Printmaking techniques can be divided in the following three groups:
RELIEF PRINTING – INTAGLIO PRINTING – PLANOGRAPHIC PRINTING
It owes its name to the fact that prints are obtained using metal or wooden plates engraved in relief. The printing-ink is applied only on the parts that must be impressed on paper. Pressure is exerted vertically downwards by means of a press or manually using a roller or a brayer. The most famous technique of relief printing is the “xylography”, made on wood. Using a sharpened tool those areas of wood that will be “white” on paper are removed, while the parts standing in relief are inked. In ancient times resistant wood like apple, pear or cherry wood was used for this kind of printing so that the plates would not cleave easily.

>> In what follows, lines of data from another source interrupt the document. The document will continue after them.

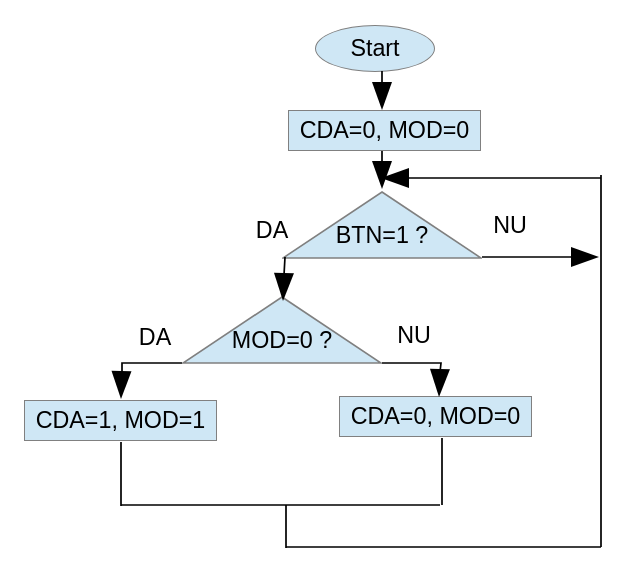
<!DOCTYPE html>
<html lang="ro">
<head>
<meta charset="utf-8">
<title>Flowchart</title>
<style>
:root { --paper: #fff; --fill: #cfe7f5; --edge: #808080; --ink: #000; }
* { box-sizing: border-box; }
html, body { margin: 0; overflow: hidden; background: var(--paper); }
.flowchart {
  position: relative; width: 641px; height: 574px; overflow: hidden;
  color: var(--ink); font: 23.3px/1 "Liberation Sans", Arial, sans-serif;
}
.node, .branch { position: absolute; display: flex; align-items: center; justify-content: center; white-space: nowrap; }
.terminal, .process { background: var(--fill); border: 1.6px solid var(--edge); }
.terminal { left: 315px; top: 25px; width: 120px; height: 47px; border-radius: 50%; }
.process { width: 193px; height: 41px; }
.init { left: 288px; top: 110px; }
.turn-on { left: 24px; top: 400px; }
.turn-off { left: 339px; top: 396px; }
.decision { width: 200px; height: 68px; }
.decision svg { position: absolute; inset: 0; fill: var(--fill); stroke: var(--edge); stroke-width: 1.6; }
.decision span { position: relative; top: 11px; }
.button-check { left: 282px; top: 191px; }
.mode-check { left: 182px; top: 296px; }
.branch { width: 40px; height: 24px; }
.button-yes { left: 252px; top: 219px; }
.button-no { left: 490px; top: 214px; }
.mode-yes { left: 135px; top: 326px; }
.mode-no { left: 394px; top: 324px; }
.connectors { position: absolute; inset: 0; fill: none; stroke: var(--ink); stroke-width: 1.7; }
.heads { fill: var(--ink); stroke: none; }
</style>
</head>
<body>
<main class="flowchart">
  <div class="node terminal">Start</div>
  <div class="node process init">CDA=0, MOD=0</div>
  <div class="node decision button-check">
    <svg width="200" height="68" aria-hidden="true"><polygon points="100,1 199,67 1,67"/></svg>
    <span>BTN=1 ?</span>
  </div>
  <div class="node decision mode-check">
    <svg width="200" height="68" aria-hidden="true"><polygon points="100,1 199,67 1,67"/></svg>
    <span>MOD=0 ?</span>
  </div>
  <div class="node process turn-on">CDA=1, MOD=1</div>
  <div class="node process turn-off">CDA=0, MOD=0</div>

  <span class="branch button-yes">DA</span>
  <span class="branch button-no">NU</span>
  <span class="branch mode-yes">DA</span>
  <span class="branch mode-no">NU</span>

  <svg class="connectors" width="641" height="574" viewBox="0 0 641 574" aria-hidden="true">
    <defs><polygon id="head" points="0,0 -10,-28 10,-28"/></defs>
    <path d="M382 71V85M382 151V165M285 257L284 275M182 363H122V373M382 363H441L440 372"/>
    <path d="M482 257H574M601 175V547M601 178H405"/>
    <path d="M121 442V506M121 505H440M442 438V505M286 505V548M286 547H601"/>
    <g class="heads">
      <use href="#head" x="382" y="110"/>
      <use href="#head" x="382" y="189"/>
      <use href="#head" transform="translate(283 301) rotate(2)"/>
      <use href="#head" transform="translate(121 399) rotate(1)"/>
      <use href="#head" transform="translate(439 397) rotate(2)"/>
      <use href="#head" transform="translate(599 257) rotate(-90)"/>
      <use href="#head" transform="translate(381 178) rotate(90)"/>
    </g>
  </svg>
</main>
</body>
</html>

Intaglio prints are obtained by engraving with a burin or etching a metal plate. The drawing to be reproduced is carved in metal. Printing-ink is applied in the grooves while the parts that must result white are carefully cleaned.
Burin engraving (direct process)
The burin is a thin quadrangular steel bar ending with a sharp point cut crosswise. It is used to engrave directly on copper. During engraving, the burin raises a thin metal foil, called “burr”, before and along the groove. The burr is then removed with a scraper to obtain clear lines which are typical of this kind of printing.
This technique is usually combined with etching. The engraver sketches the drawing with a stylus used like a pencil. Burrs remain only along the furrow and will not be removed with a scraper as in the burin engraving.
Etching (indirect process)
It is called “indirect process” because the line is not incised by the hand of the artist, but etched in acid. The copper is covered with a thin layer of varnish. The plate is then blackened with lampblack to make the drawing more visible. The engraver uses a steel stylus to carve the design, exposing the copper to be printed. The plate is afterwards immersed in some diluted acid which corrodes the metal where the varnish has been removed. Lines can be more or less deep depending on the length of the bath. This procedure can be repeated for several times, and while the completed parts are protected with another coat of varnish, those needing changes can be engraved again.
The secret of this technique lays in the incompatibility between grease and water and in the capacity of limestone to absorb both grease and water. The artist draws the design with a special greasy crayon on a polished piece of limestone. The stone is then bitten by acid to fix the crayon lines. Later the plate is flooded with water and rolled with printing-ink. Ink is repelled from the watersoaked areas and absorbed only by the drawn design.